= PROBLEM TO SOLVE =
Below are the records; give the number of lines in them that include the word "branch", and nothing more.
[SOURCE DATA — start]
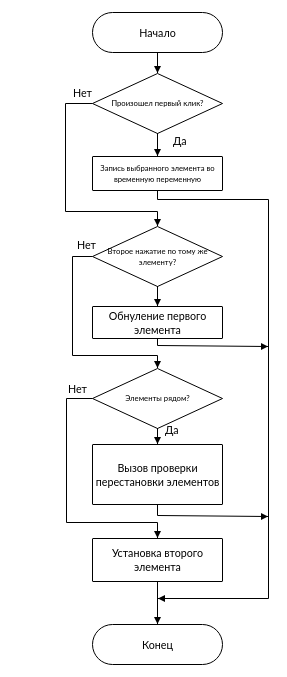
<!DOCTYPE html>
<html lang="ru">
<head>
<meta charset="utf-8">
<title>Блок-схема обработки клика</title>
<style>
:root { --paper: #fff; --ink: #000; }
* { box-sizing: border-box; }
html, body { margin: 0; overflow: hidden; background: var(--paper); }
.flowchart {
  position: relative; width: 287px; height: 677px; overflow: hidden;
  background: var(--paper); color: var(--ink);
  font: 10.7px/14px Lato, "Open Sans", sans-serif;
}
.lines { position: absolute; inset: 0; fill: none; stroke: var(--ink); stroke-width: 1; }
.lines .arrowhead { fill: var(--ink); stroke: none; }
.node {
  position: absolute; left: 92px; width: 131px;
  display: flex; align-items: center; justify-content: center;
  text-align: center; white-space: nowrap;
}
.terminal, .process { border: 1px solid var(--ink); background: var(--paper); }
.terminal { height: 41px; border-radius: 21px; }
.process { border-radius: 1px; }
.decision { height: 61px; }
.small { font-size: 7.7px; line-height: 11px; }
.start { top: 12px; }
.first-click { top: 73px; }
.save-element { top: 156px; height: 35px; }
.same-element { top: 226px; }
.reset-first { top: 306px; height: 33px; }
.adjacent { top: 368px; }
.check-swap { top: 444px; height: 61px; }
.set-second { top: 538px; height: 44px; }
.end { top: 624px; }
.branch { position: absolute; white-space: nowrap; }
</style>
</head>
<body>
<main class="flowchart">
  <svg class="lines" width="287" height="677" viewBox="0 0 287 677" aria-hidden="true">
    <defs>
      <marker id="arrow" class="arrowhead" markerUnits="userSpaceOnUse" markerWidth="8" markerHeight="8" refX="7" refY="4" orient="auto">
        <path d="M0 0.5L7 4L0 7.5Z"/>
      </marker>
      <polygon id="diamond" points="92.5,30 157.5,0 222.5,30 157.5,60"/>
    </defs>
    <use href="#diamond" y="73.5"/>
    <use href="#diamond" y="226.5"/>
    <use href="#diamond" y="368.5"/>
    <g marker-end="url(#arrow)">
      <path d="M157.5 52V73"/>
      <path d="M157.5 133V156"/>
      <path d="M157.5 286V306"/>
      <path d="M157.5 428V444"/>
      <path d="M157.5 581V624"/>
      <path d="M92.5 103.5H65.5V211.5H157.5V226"/>
      <path d="M92.5 256.5H72.5V355.5H157.5V368"/>
      <path d="M92.5 398.5H66.5V522.5H157.5V538"/>
      <path d="M157.5 190V199.5H268.5V598.5H158"/>
      <path d="M157.5 338V345.5L268 346.5"/>
      <path d="M157.5 504V515.5L268 516.5"/>
    </g>
  </svg>

  <div class="node terminal start">Начало</div>
  <div class="node decision small first-click">Произошел первый клик?</div>
  <div class="node process small save-element">Запись выбранного элемента во<br>временную переменную</div>
  <div class="node decision small same-element">Второе нажатие по тому же<br>элементу?</div>
  <div class="node process reset-first">Обнуление первого<br>элемента</div>
  <div class="node decision small adjacent">Элементы рядом?</div>
  <div class="node process check-swap">Вызов проверки<br>перестановки элементов</div>
  <div class="node process set-second">Установка второго<br>элемента</div>
  <div class="node terminal end">Конец</div>

  <span class="branch" style="left:73px;top:86px">Нет</span>
  <span class="branch" style="left:173px;top:134px">Да</span>
  <span class="branch" style="left:77px;top:238px">Нет</span>
  <span class="branch" style="left:68px;top:382px">Нет</span>
  <span class="branch" style="left:165px;top:423px">Да</span>
</main>
</body>
</html>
[SOURCE DATA — finish]
= TASK RESULT =
6